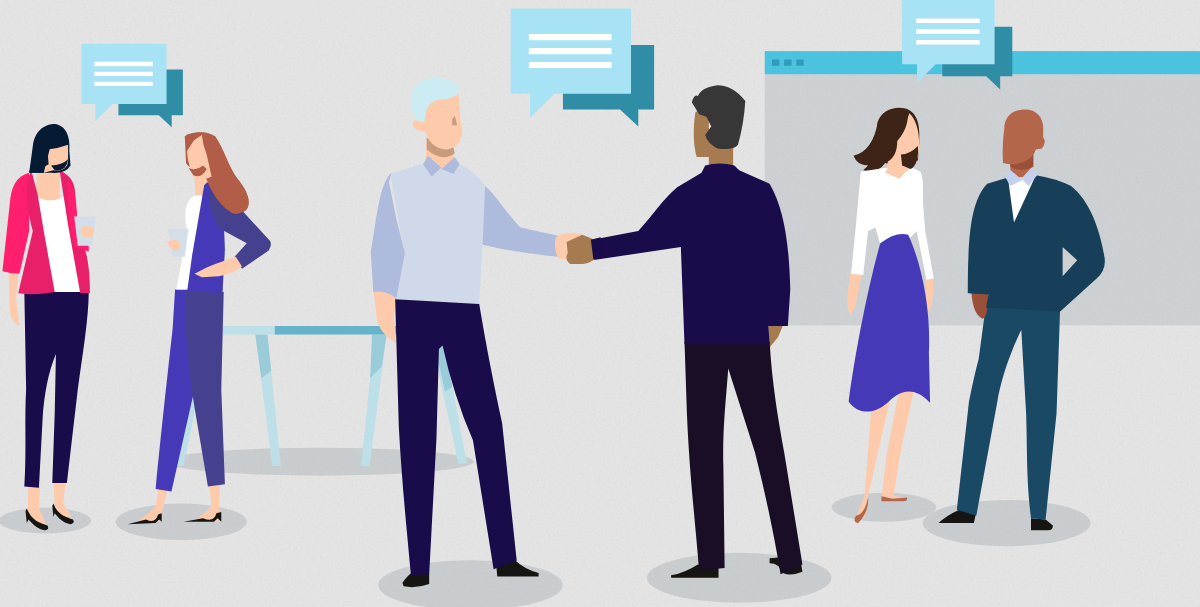
<!DOCTYPE html>
<html lang="en">
<head>
<meta charset="utf-8">
<title>Business networking illustration</title>
<style>
:root{
  --paper:#e4e4e4; --shadow:#cacdd0; --panel:#ced1d4; --bar:#4bc3df; --bar-dot:#2f9bb8;
  --bubble:#a8e3f5; --bubble-back:#2f8da6; --white:#fff;
  --table:#bddfe8; --table-dark:#66b3ca; --table-shade:#9acbd8;
  --navy:#1a0b4a; --black:#171512; --ink-trouser:#1a0e26;
  --pink:#e8206a; --pink-bright:#ff1f6e; --violet:#4639b7; --violet-dull:#46418f;
  --shirt:#d0d9e9; --sleeve:#aebbdc; --teal:#173f59; --teal-trouser:#1a4966;
  --skin:#fdcbab; --skin-shade:#c99a7c; --tan:#a67b50; --brown:#b4664a; --brown-shade:#9a5038;
  --hair-ink:#051a33; --hair-red:#b25d47; --hair-silver:#cdebf2; --hair-char:#373737; --hair-brown:#3d2417;
  --cup:#d3dee8;
}
*{margin:0;padding:0}
html,body{width:1200px;height:607px;overflow:hidden;background:var(--paper)}
.scene{display:block;width:1200px;height:607px}
.paper{fill:var(--paper)} .shadow{fill:var(--shadow)} .panel{fill:var(--panel)} .bar{fill:var(--bar)} .bar-dot{fill:var(--bar-dot)}
.bubble{fill:var(--bubble)} .bubble-back{fill:var(--bubble-back)} .white{fill:var(--white)}
.table{fill:var(--table)} .table-dark{fill:var(--table-dark)} .table-shade{fill:var(--table-shade)}
.navy{fill:var(--navy)} .black{fill:var(--black)} .ink-trouser{fill:var(--ink-trouser)}
.pink{fill:var(--pink)} .pink-bright{fill:var(--pink-bright)} .violet{fill:var(--violet)} .violet-dull{fill:var(--violet-dull)}
.shirt{fill:var(--shirt)} .sleeve{fill:var(--sleeve)} .teal{fill:var(--teal)} .teal-trouser{fill:var(--teal-trouser)}
.skin{fill:var(--skin)} .skin-shade{fill:var(--skin-shade)} .tan{fill:var(--tan)} .brown{fill:var(--brown)} .brown-shade{fill:var(--brown-shade)}
.hair-ink{fill:var(--hair-ink)} .hair-red{fill:var(--hair-red)} .hair-silver{fill:var(--hair-silver)} .hair-char{fill:var(--hair-char)} .hair-brown{fill:var(--hair-brown)}
.cup{fill:var(--cup)}
</style>
</head>
<body>
<svg class="scene" viewBox="0 0 987 499" preserveAspectRatio="none" role="img" aria-label="Three pairs of business people talking; the pair in front shake hands">
  <defs>
    <filter id="grain" x="0" y="0" width="100%" height="100%">
      <feTurbulence type="fractalNoise" baseFrequency="0.55" numOctaves="2" seed="4"/>
      <feColorMatrix values="0 0 0 0 0.35  0 0 0 0 0.35  0 0 0 0 0.35  0.5 0 0 0 -0.2"/>
    </filter>
    <g id="speech">
      <path class="bubble-back" d="M43 30H118V83H105V97L90 83H43Z"/>
      <path class="bubble" d="M0 0H99V70H36L16 90V70H0Z"/>
      <path class="white" d="M15 21H83V26H15ZM15 32.5H83V37.500H15ZM15 44H83V49H15Z"/>
    </g>
  </defs>

  <g id="backdrop">
    <rect class="paper" width="987" height="499"/>
    <rect class="panel" x="629" y="60" width="358" height="207.500"/>
    <g class="shadow">
      <ellipse cx="37" cy="428" rx="38" ry="10.500"/>
      <ellipse cx="149" cy="429" rx="54" ry="15"/>
      <ellipse cx="263" cy="379.500" rx="127" ry="11.500"/>
      <ellipse cx="387" cy="481" rx="76" ry="20.500"/>
      <ellipse cx="608" cy="475" rx="76" ry="20.500"/>
      <ellipse cx="727" cy="417" rx="43" ry="12"/>
      <ellipse cx="828" cy="430" rx="69" ry="19"/>
    </g>
    <rect width="987" height="499" filter="url(#grain)" opacity=".3"/>
    <rect class="bar" x="629" y="42" width="358" height="19"/>
    <path class="bar-dot" d="M635 49h6v5h-6ZM645 49h6v5h-6ZM655 49h6v5h-6Z"/>
  </g>

  <g id="speech-bubbles">
    <use href="#speech" transform="translate(67 36) scale(.707)"/>
    <use href="#speech" transform="translate(420 7)"/>
    <use href="#speech" transform="translate(742 -1) scale(.768)"/>
  </g>

  <g id="table">
    <path class="table" d="M163 275H173L151 383H144ZM210 275H220L231 383H224ZM308 275H318L304 383H297ZM354 275H364L384 381H377Z"/>
    <path class="table-shade" d="M210 275H220L223 305L215 311ZM306 275H318L314 301L304.500 311ZM356 275H364L372 318L366 322Z"/>
    <rect class="table" x="170" y="268" width="60" height="7"/>
    <rect class="table-dark" x="226" y="268" width="112" height="7"/>
  </g>

  <g id="woman-pink-jacket">
    <path class="skin" d="M23 399H33L32 418L38 431L30 430L23 420ZM44 395H54L52 414L59 425L51 425L45 416Z"/>
    <path class="black" d="M22 418C26 428 33 430 39 432Q41 435 37 436C31 435 26 430 23.500 427L22 430L21 420ZM44 414C47 423 54 425 60 427Q62 430 58 431C52 430 48 426 45 422L44 425L43 416Z"/>
    <path class="navy" d="M20 239H73C73 262 68 290 64 320L55 397H43L45 340L46 291C40 305 36 325 35 345L32 401L20 400C22 370 20 345 21.500 320Z"/>
    <path class="skin" d="M7 222L15 224C15 234 12 242 14 252L16 268C11 266 8 260 8 252ZM31 137H49V165H29Z"/>
    <path class="white" d="M30 162Q43 168 54 161L67 240H42Z"/>
    <path class="pink-bright" d="M24 142C13 145 9 154 8 168L2 223Q8 225 16 225L24 190Z"/>
    <path class="pink" d="M26 141C20 148 21 168 27 190L15 241Q28 243 45 240L36 190L31 160ZM49 140C60 145 62 153 62 162L64 192C69 200 74 212 74 241H66L56 185Z"/>
    <path class="pink-bright" d="M55 148Q62 154 63 172L64 191L73 202V207L61 202L57 182Z"/>
    <path class="hair-ink" d="M24 142L27 120C29 106 38 102 45 102C54 103 58 112 57 124L58 136Q54 143 42 142Z"/>
    <path class="skin" d="M39 123Q48 122 56 119L56 132C56 139 50 141 44 140L36 142L35 138L40 135Z"/>
    <path class="hair-ink" d="M24 142L28 125L41 122L36 142ZM42 136Q51 136 56 131Q55 141 45 140Z"/>
    <path class="cup" d="M61 178H79L76 202H64Z"/>
    <path class="skin" d="M66 188Q71 184 76 187Q79 191 75 195Q70 196 67 193Z"/>
  </g>

  <g id="woman-violet-suit">
    <path class="hair-red" d="M153 111C160 108 173 107 178 114C184 122 186 135 196 148C207 162 207 172 199 175L191 189Q183 188 178 176L166 145Z"/>
    <path class="skin" d="M130 402H138L134 418L132 429L112 430L128 417ZM172 398H181L180 417L181 429L160 429L174 416Z"/>
    <path class="black" d="M105 431L120 427Q128 431 130 423L133 422V429L131 427L128 430ZM151 429L167 426Q176 430 178 422L182 421V429L179 426L176 429Z"/>
    <path class="violet" d="M144 238H172L160 320L141 404L128 402C131 370 137 315 142 270Z"/>
    <path class="violet-dull" d="M153 240H184L182 320L185 398L171 400L160 335Q151 280 153 240Z"/>
    <path class="skin" d="M156 136L174 140L171 165L161 164L160 147Z"/>
    <path class="white" d="M160 161C152 165 151 176 154 190L145 238H165L172 160Z"/>
    <path class="violet" d="M168 152Q178 143 183 158L185 205L183 241L154 239L158 210Z"/>
    <path class="violet-dull" d="M176 149C186 151 190 161 200 174L222 198Q224 201 221 206L199 221L193 211L203 200L181 188Q169 172 173 155Z"/>
    <path class="skin" d="M194 211L199 219Q191 225 180 227L166 228L160 225L170 220L177 217Z"/>
    <path class="hair-red" d="M152 112Q164 106 177 112C187 128 188 138 197 149C208 163 207 175 193 176C178 169 170 150 166 136Q156 140 153 134Z"/>
    <path class="skin" d="M154 119L166 111Q167 120 170 127L174 145Q165 150 158 141Q153 132 154 119Z"/>
    <path class="hair-red" d="M152 113L163 110L154 124ZM155 138Q160 141 167 136L170 139Q166 147 159 144Z"/>
    <path class="cup" d="M138 188H155L152 211H142Z"/>
    <path class="skin" d="M138 199Q143 195 148 199Q150 204 146 206Q139 206 138 199Z"/>
  </g>

  <g id="woman-violet-skirt">
    <path class="hair-brown" d="M722 100C725 91 735 87 744 89C755 92 757 103 756 118L755 132L740 137L728 134Q722 143 710 140L714 136Q705 136 702 128Q718 124 722 100Z"/>
    <path class="skin" d="M717 332L732 329L722 372L714 408L711 425L703 428L711 408L714 370ZM739 323L752 319L741 370L735 407L743 410L725 410L729 375Z"/>
    <path class="brown" d="M714 409Q715 420 706 430Q701 429 704 424Q711 423 714 409ZM725 408L734 410L746 409Q747 412 742 412H725Z"/>
    <path class="skin" d="M700 222L709 224C707 233 706 240 704 250L700 259Q696 255 697 243ZM761 226L768 227C767 242 768 252 763 257L757 264L762 246ZM731 128H748V146H728Z"/>
    <path class="white" d="M708 141L729 138Q738 146 750 138L757 141Q760 147 759 165L761 190L768 229L762 230L754 190L748 196L724 201L720 187L714 190L710 226L700 225L704 185Z"/>
    <path class="violet" d="M724 200Q737 190 747 193C756 212 766 250 764 290L765 331C750 315 738 323 730 331C718 341 706 341 698 330C704 285 715 232 724 200Z"/>
    <path class="skin" d="M736 113Q744 106 748 93Q756 101 756 119Q756 136 746 140L740 147L728 142L734 132Z"/>
    <path class="hair-brown" d="M722 100Q732 86 746 90Q749 103 738 116Q738 130 728 134L718 130ZM741 127Q748 127 755 120Q756 135 749 139L742 136Z"/>
  </g>

  <g id="man-teal-sweater">
    <path class="black" d="M772 430Q778 424 789 419L803 421L801 430ZM848 426L860 427L866 432Q866 436 862 436H848Z"/>
    <path class="teal-trouser" d="M811 250L872 252L869 340L860 427L848 426C844 395 845 370 844 340L840 271C831 290 823 312 820 332L803 424L787 419L797 330Q801 310 805 295Z"/>
    <path class="brown-shade" d="M799 240L813 240L812 254Q811 262 808 262Q800 258 799 240Z"/>
    <path class="brown" d="M831 128H849V150H831Z"/>
    <path class="white" d="M827 146L850 146L853 155L835 184L828 170Z"/>
    <path class="teal" fill-rule="evenodd" d="M829 146L812 151C799 165 796 190 796 241L813 242L811 253L872 256L902 229Q911 221 908 209C904 187 896 165 881 153Q870 147 852 144L834 183ZM874 203L886 214L874 227Z"/>
    <path class="sleeve" d="M830 139L841 148L831 153L827 146ZM849 137L853 144L846 153L840 147Z" style="fill:#c5d0ef"/>
    <path class="brown-shade" d="M831 128L850 124V137Q840 142 831 137Z"/>
    <path class="brown" d="M826 106C826 95 834 90 843 90C853 90 859 97 858 108L858 113Q861 117 857 122L852 123C849 133 836 137 825 134Q824 120 826 106Z"/>
  </g>

  <g id="man-light-shirt">
    <path class="black" d="M331 479Q335 473 340 470L353 471V480Q342 484 332 482ZM408 463L423 460Q431 468 443 471V474H409Z"/>
    <path class="skin" d="M307 238L326 243L324 260L326 282Q312 274 310 262Z"/>
    <path class="navy" d="M325 245L394 249C400 285 406 315 413 348L425 461L406 468L389 362Q373 325 364 284L361 287L359 360L353 472L338 473C334 430 330 390 328 350Z"/>
    <path class="skin" d="M351 114L372 118L374 132L363 142L350 134Z"/>
    <path class="skin-shade" d="M351 113Q361 122 373 121L374 126Q364 134 351 123Z"/>
    <path class="sleeve" d="M398 152C408 160 417 176 428 187L460 194L459 211Q425 208 396 201Z"/>
    <path class="shirt" d="M349 134L321 143L331 200L325 246L394 250L397 200L399 153Q390 140 376 134L363 139Z"/>
    <path class="sleeve" d="M322 142C312 151 310 178 305 207L307 240Q316 238 326 245L333 208L326 180L320 150ZM352 128L363 138L355 145L348 135ZM374 129L378 135L373 143L363 139Z"/>
    <path class="skin" d="M350 83L377 76L379 100C382 113 378 122 366 123Q353 121 350 108Q341 109 339 101Q341 97 347 101Z"/>
    <path class="hair-silver" d="M338 80C339 69 349 64 359 64C371 64 379 70 377 77C368 84 360 80 356 84Q350 86 349 101L343 98Q336 90 338 80Z"/>
    <path class="skin-shade" d="M374 95L376 103L372 103V98Z"/>
    <path class="skin" d="M457 195Q466 190 477 192L486 198L478 213H460Q455 207 457 195Z"/>
  </g>

  <g id="man-navy-sweater">
    <path class="black" d="M552 473Q563 471 574 464L591 466V475H552ZM633 459L643 458L659 464L660 470Q650 474 644 471Q641 463 633 463Z"/>
    <path class="tan" d="M632 264L645 265L640 277L632 287ZM583 118H603V138H583Z"/>
    <path class="ink-trouser" d="M563 281L633 281C635 315 640 345 645 372L660 464L642 472C636 435 628 400 621 372L599 303C597 330 594 355 595 385L596 467L575 469C572 430 567 390 565 340Z"/>
    <path class="navy" d="M580 136Q592 133 604 136L608 140L633 151C645 172 649 200 650 238L648 268H632L633 283H563L560 203L487 214V197L525 190C537 177 545 164 557 154L577 142Z"/>
    <path class="tan" d="M572 92L583 88V105L592 122L600 122L598 126L582 129H573C570 118 570 105 572 92Z"/>
    <path class="hair-char" d="M569 84Q571 77 574 79C577 72 585 71 590 70Q603 70 613 83Q612 101 607 119Q603 124 590 122Q582 118 580 111L585 104L581 96L575 94Z"/>
    <path class="tan" d="M466 199L479 193L489 197L491 211Q487 216 479 217L469 217Q464 213 467 208Z"/>
    <path class="navy" d="M486 197L494 195V213L488 213Z"/>
  </g>
</svg>
</body>
</html>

------------------------------------------------------------------------

→ THE PROBLEM
Print exactly the lines running from the start of the entries above to the line with "--shirt:#d0d9e9; --sleeve:#aebbdc; --teal:#173f59;", both included; leave out any pictures.

→ EXERCISE OUTPUT
<!DOCTYPE html>
<html lang="en">
<head>
<meta charset="utf-8">
<title>Business networking illustration</title>
<style>
:root{
  --paper:#e4e4e4; --shadow:#cacdd0; --panel:#ced1d4; --bar:#4bc3df; --bar-dot:#2f9bb8;
  --bubble:#a8e3f5; --bubble-back:#2f8da6; --white:#fff;
  --table:#bddfe8; --table-dark:#66b3ca; --table-shade:#9acbd8;
  --navy:#1a0b4a; --black:#171512; --ink-trouser:#1a0e26;
  --pink:#e8206a; --pink-bright:#ff1f6e; --violet:#4639b7; --violet-dull:#46418f;
  --shirt:#d0d9e9; --sleeve:#aebbdc; --teal:#173f59; --teal-trouser:#1a4966;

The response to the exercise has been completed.